This is what happens when central planners try to run the economy – they do not have the ability to know the desires and motivations of millions of individuals.
Peruse Chevrolet‘s February sales release, and you’ll notice one number that’s blatantly missing: how many Chevy Volts were sold. The number – a very modest 281 – is available in the company’s detailed data (PDF), but it apparently isn’t something that GM wants to highlight. Keeping the number quiet is understandable, since it’s lower than the 321 that Chevy sold in January.

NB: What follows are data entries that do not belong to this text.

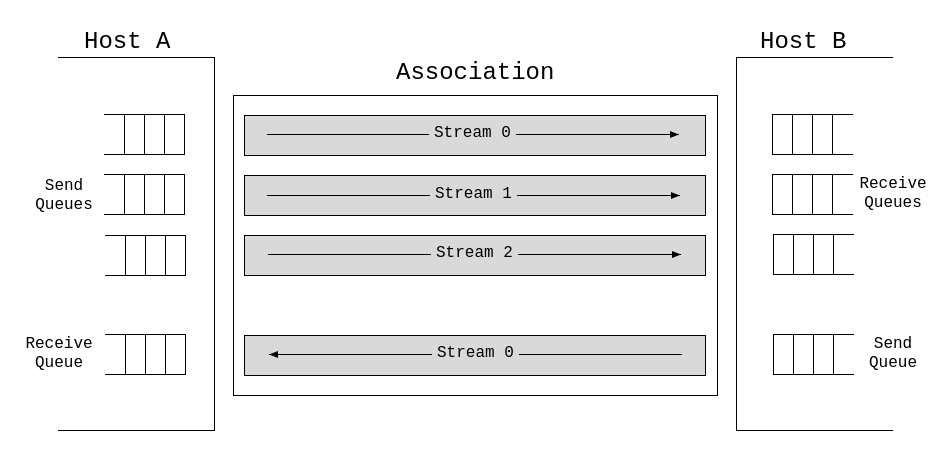
<!DOCTYPE html>
<html lang="en">
<head>
<meta charset="utf-8">
<title>Association between Host A and Host B</title>
<style>
  :root {
    --ink: #000;
    --paper: #fff;
    --stream-fill: #d9d9d9;
    --line: 1px solid var(--ink);
  }
  * { box-sizing: border-box; margin: 0; }
  body { background: var(--paper); overflow: hidden; }
  .diagram {
    position: relative;
    width: 952px;
    height: 452px;
    overflow: hidden;
    background: var(--paper);
    color: var(--ink);
    font: 16px/19px "Liberation Mono", monospace;
  }
  .diagram > * { position: absolute; left: var(--x); top: var(--y); }

  .title { font-size: 24px; line-height: 28px; font-weight: 400; white-space: pre; }

  .host { width: 157px; height: 374px; border: var(--line); }
  .host-a { border-left: 0; }
  .host-b { border-right: 0; }

  .queue { display: flex; width: 81px; height: 41px; border: solid var(--ink); border-width: 1px 0; }
  .queue i { flex: 0 0 20px; }
  .opens-left i { border-right: var(--line); }
  .opens-left i:first-child { flex-basis: 21px; }
  .opens-right i { border-left: var(--line); }
  .queue-label { width: 80px; text-align: center; }

  .association {
    width: 485px;
    height: 301px;
    padding: 19px 11px 19px 10px;
    border: var(--line);
    display: flex;
    flex-direction: column;
    gap: 19px;
  }
  .stream {
    flex: 0 0 41px;
    display: flex;
    align-items: flex-start;
    gap: 5px;
    padding: 9px 0 0 22px;
    border: var(--line);
    background: var(--stream-fill);
  }
  .stream svg { flex: none; margin-top: 5px; }
  .stream span { flex: 0 0 77px; margin-top: -1px; white-space: pre; }
  .stream-1 { padding-top: 10px; }
  .stream-2 { padding-left: 23px; }
  .stream-return { margin-top: 40px; padding-left: 24px; }
  .shaft { stroke: var(--ink); stroke-width: 1; }
</style>
</head>
<body>
<main class="diagram">
  <svg width="0" height="0" aria-hidden="true">
    <defs>
      <line id="shaft" class="shaft" x1="0" y1="4.5" x2="163" y2="4.5"/>
      <polygon id="head" points="0,1 9,4.5 0,8"/>
    </defs>
  </svg>

  <h2 class="title" style="--x:84px;--y:28px">Host A</h2>
  <section class="host host-a" style="--x:58px;--y:57px"></section>
  <div class="queue opens-left" style="--x:104px;--y:114px"><i></i><i></i><i></i><i></i></div>
  <div class="queue opens-left" style="--x:104px;--y:174px"><i></i><i></i><i></i><i></i></div>
  <div class="queue opens-left" style="--x:105px;--y:235px"><i></i><i></i><i></i><i></i></div>
  <div class="queue opens-left" style="--x:105px;--y:334px"><i></i><i></i><i></i><i></i></div>
  <p class="queue-label" style="--x:24px;--y:177px">Send<br>Queues</p>
  <p class="queue-label" style="--x:19px;--y:335px">Receive<br>Queue</p>

  <h1 class="title" style="--x:396px;--y:59px">Association</h1>
  <section class="association" style="--x:233px;--y:95px">
    <div class="stream">
      <svg width="162" height="9"><use href="#shaft"/></svg>
      <span>Stream 0</span>
      <svg width="163" height="9"><use href="#shaft"/><use href="#head" x="154"/></svg>
    </div>
    <div class="stream stream-1">
      <svg width="163" height="9"><use href="#shaft"/></svg>
      <span>Stream 1</span>
      <svg width="163" height="9"><use href="#shaft"/><use href="#head" x="154"/></svg>
    </div>
    <div class="stream stream-2">
      <svg width="163" height="9"><use href="#shaft"/></svg>
      <span>Stream 2</span>
      <svg width="163" height="9"><use href="#shaft"/><use href="#head" x="154"/></svg>
    </div>
    <div class="stream stream-return">
      <svg width="163" height="9"><use href="#shaft"/><use href="#head" transform="matrix(-1 0 0 1 9 0)"/></svg>
      <span>Stream 0</span>
      <svg width="163" height="9"><use href="#shaft"/></svg>
    </div>
  </section>

  <h2 class="title" style="--x:760px;--y:28px">Host B</h2>
  <section class="host host-b" style="--x:736px;--y:57px"></section>
  <div class="queue opens-right" style="--x:772px;--y:114px"><i></i><i></i><i></i><i></i></div>
  <div class="queue opens-right" style="--x:772px;--y:174px"><i></i><i></i><i></i><i></i></div>
  <div class="queue opens-right" style="--x:773px;--y:234px"><i></i><i></i><i></i><i></i></div>
  <div class="queue opens-right" style="--x:773px;--y:334px"><i></i><i></i><i></i><i></i></div>
  <p class="queue-label" style="--x:853px;--y:175px">Receive<br>Queues</p>
  <p class="queue-label" style="--x:853px;--y:335px">Send<br>Queue</p>
</main>
</body>
</html>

Nissan doesn’t have anything to brag about here, either (and it avoided any mention of the Leaf sales in its press release). Why? Well, back in January, the company sold 87 Leafs. In February? Just 67. Where does that leave us? Well, here’s the big scorecard for all U.S. sales of these vehicles thus far:
- Volt: 928
- Leaf: 173
Ouch. The big questions, of course, revolve around one word: “Why?” Is ramping up production still a problem? Is demand weak? Are unscrupulous dealers to blame? When will sales start to climb? And what are these numbers doing to plug-in vehicle projects at other automakers? We don’t know all the answers, but for more on February auto sales, click here.
[Sources: General Motors, Nissan]